20th Century Fox
If you loved Disney’s Coco, you’ll love Jorge R. Gutierrez’s criminally underrated The Book of Life, which also centers around Día de los Muertos (and actually came out three years earlier). In the town of San Angel live Manolo (Diego Luna) and Joaquin (Channing Tatum), who are both in love with their friend, the beautiful Maria (Zoe Saldana). When she is sent away by her father for her rebellious attitude, the gods in the spirit realm, La Muerte and Xibalba, make a bet over which friend she will marry. When Maria, now 18, returns to San Angel, tragedy strikes, leaving Manolo stuck in the Land of the Remembered as he tries to return home to Maria. While the love triangle plot may seem outdated, Gutierrez does a good job of making sure the audience knows that Maria is in charge of her love life. Gutierrez’s passion is clear when watching the film, which feels like a love letter to Mexican culture with its picturesque, colorful cityscapes, and Mexican-infused song covers.

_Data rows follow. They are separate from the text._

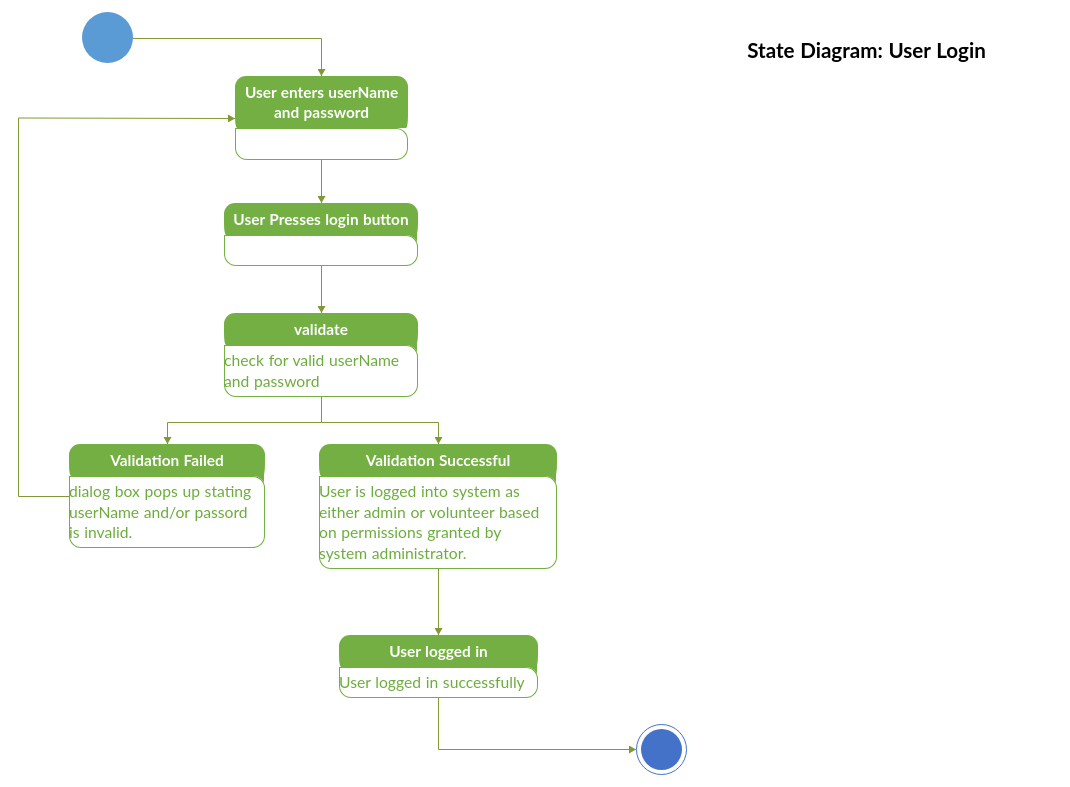
<!DOCTYPE html>
<html lang="en">
<head>
<meta charset="utf-8">
<title>State Diagram: User Login</title>
<style>
:root {
  --state: #74af43;
  --state-text: #6cac3c;
  --connector: #7f9a35;
  --start: #5a9ad5;
  --end: #4472c8;
  --paper: #fff;
}
* { box-sizing: border-box; margin: 0; }
html, body { width: 1070px; height: 787px; overflow: hidden; background: var(--paper); }
.diagram {
  position: relative;
  width: 1070px;
  height: 787px;
  font: 400 15.7px/20.5px Lato, "Open Sans", sans-serif;
  word-spacing: .04em;
}
.diagram-title {
  position: absolute;
  left: 716px;
  top: 36px;
  width: 301px;
  text-align: center;
  white-space: nowrap;
  font-size: 20.6px;
  line-height: 28px;
  font-weight: 700;
  color: #000;
}
.connectors { position: absolute; left: 0; top: 0; }
.state { position: absolute; white-space: nowrap; }
.state::before {
  content: "";
  position: absolute;
  right: 1px;
  top: 20px;
  width: 16px;
  height: 24px;
  background: var(--state);
}
.state-name {
  position: relative;
  padding: 5.5px 0;
  border-radius: 11px 11px 2px 2px / 11px 11px 12px 12px;
  background: var(--state);
  color: var(--paper);
  font-size: 15.4px;
  line-height: 20.5px;
  font-weight: 700;
  text-align: center;
}
.state-detail {
  position: relative;
  min-height: 31.5px;
  padding: 5.5px 0;
  border-radius: 0 12px 12px 12px;
  background: var(--paper);
  box-shadow: inset 0 0 0 1px var(--state);
  color: var(--state-text);
}
.enter-credentials { left: 235px; top: 76px; width: 173px; }
.press-login { left: 224px; top: 203px; width: 194px; }
.validate { left: 224px; top: 313px; width: 194px; }
.failed { left: 69px; top: 444px; width: 196px; }
.successful { left: 319px; top: 444px; width: 238px; }
.logged-in { left: 339px; top: 635px; width: 199px; }
</style>
</head>
<body>
<main class="diagram">
  <h1 class="diagram-title">State Diagram: User Login</h1>

  <svg class="connectors" width="1070" height="787" viewBox="0 0 1070 787" aria-hidden="true">
    <defs>
      <marker id="arrow" markerUnits="userSpaceOnUse" markerWidth="8" markerHeight="8" refX="7" refY="4" orient="auto">
        <polygon points="0,0 7,4 0,8" fill="var(--connector)"/>
      </marker>
    </defs>
    <g fill="none" stroke="var(--connector)" stroke-width="1" marker-end="url(#arrow)">
      <polyline points="133,38.5 321.5,38.5 321.5,76"/>
      <polyline points="321.5,159 321.5,203"/>
      <polyline points="321.5,266 321.5,313"/>
      <polyline points="321.5,397 321.5,422.5 167.5,422.5 167.5,444"/>
      <polyline points="321.5,422.5 438.5,422.5 438.5,444"/>
      <polyline points="69,496.5 18.5,496.5 18.5,118 235,118.5"/>
      <polyline points="438.5,568 438.5,635"/>
      <polyline points="438.5,698 438.5,749.5 636,749.5"/>
    </g>
    <circle class="start" cx="107.5" cy="37.5" r="25.5" fill="var(--start)"/>
    <g class="end">
      <circle cx="661.5" cy="749.5" r="25" fill="var(--paper)" stroke="var(--end)"/>
      <circle cx="661.5" cy="749.5" r="20.5" fill="var(--end)"/>
    </g>
  </svg>

  <section class="state enter-credentials">
    <h2 class="state-name">User enters userName<br>and password</h2>
    <p class="state-detail"></p>
  </section>

  <section class="state press-login">
    <h2 class="state-name">User Presses login button</h2>
    <p class="state-detail"></p>
  </section>

  <section class="state validate">
    <h2 class="state-name">validate</h2>
    <p class="state-detail">check for valid userName<br>and password</p>
  </section>

  <section class="state failed">
    <h2 class="state-name">Validation Failed</h2>
    <p class="state-detail">dialog box pops up stating<br>userName and/or passord<br>is invalid.</p>
  </section>

  <section class="state successful">
    <h2 class="state-name">Validation Successful</h2>
    <p class="state-detail">User is logged into system as<br>either admin or volunteer based<br>on permissions granted by<br>system administrator.</p>
  </section>

  <section class="state logged-in">
    <h2 class="state-name">User logged in</h2>
    <p class="state-detail">User logged in successfully</p>
  </section>
</main>
</body>
</html>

Truly a Halloween classic that needs no introduction, Coraline’s gorgeous stop-motion visuals look just as good today as they did in 2009. Full of sparkling, vibrant tones, the world that Coraline (Dakota Fanning) enters feels like a better version of reality. Her parents are cheery, make time for her, and cook delicious, fanciful feasts for her to enjoy. Even her neighbors are friendly and entertaining! The only problem? Everybody in the other world has buttons for eyes … and doesn’t seem to want Coraline to leave. Fun fact: I saw Coraline in theaters when I was nine years old, expecting a cutesy, whimsical movie, and got totally traumatized by the Other Mother’s chase scene near the end! This is a fantastic choice for a Halloween or a fall family movie night, just be sure to let your little ones know that this is no sweet princess story!
Can you tell I love del Toro? Guillermo del Toro’s critically acclaimed Pan’s Labyrinth is a whimsical, heartbreaking fairytale drama that takes place in the 1944 Spanish countryside. It opens with our main character, Ofelia (Ivana Baquero), and her mother moving into her sadistic new stepfather’s, Captain Vidal’s (Sergi López), home. As Ofelia witnesses his cruelty and abuse, she meets the faun Pan, who reveals to her that she is actually a legendary princess and must complete three quests to claim immortality. Ofelia races to complete these tasks while attempting to evade her stepfather’s abuse and protect her mother and unborn sibling. The Brothers Grimm-esque plot and unforgettable monsters (human and non-human) are sure to make for a truly unique movie night (just have tissues ready.)
The Rocky Horror Picture Show
20th Century Fox
Finally, if you’ve ever wanted to see Tim Curry in drag act in an uber-campy, comedy/science fiction musical from the 70s, you’re in luck! This raunchy cult classic follows straight-laced newlywed couple Brad (Barry Bostwick) and Janet (Susan Sarandon) as they get stranded with a flat tire during a thunderstorm. They have no choice but to enter the delightfully creepy mansion of Dr. Frank-N-Furter (Tim Curry), a cross-dressing mad scientist eager to reveal his latest creation: the perfect man and lover. But what happens when Dr. Frank’s creature turns out to have desires of his own? At the time of its release, The Rocky Horror Picture Show was (and still is) controversial for its openness about sexuality, gender, and pleasure. However, it has always been lauded by the queer community for providing the freedom to express oneself, making the film as important as it is bizarre. Rocky Horror’s iconic song and dance routines, unique characters, and over-the-top plot make it the perfect Halloween watch with friends!
About the Author:
Natasha is a first-gen Mexican-American student at UNLV pursuing a BA in English Literature. A creative in many fields, her dream is to inspire others through writing and art and hopes to write and illustrate a children’s book series one day. Outside of school, she is passionate about fashion, A24 movies, Sailor Moon, animals, and banana crepes.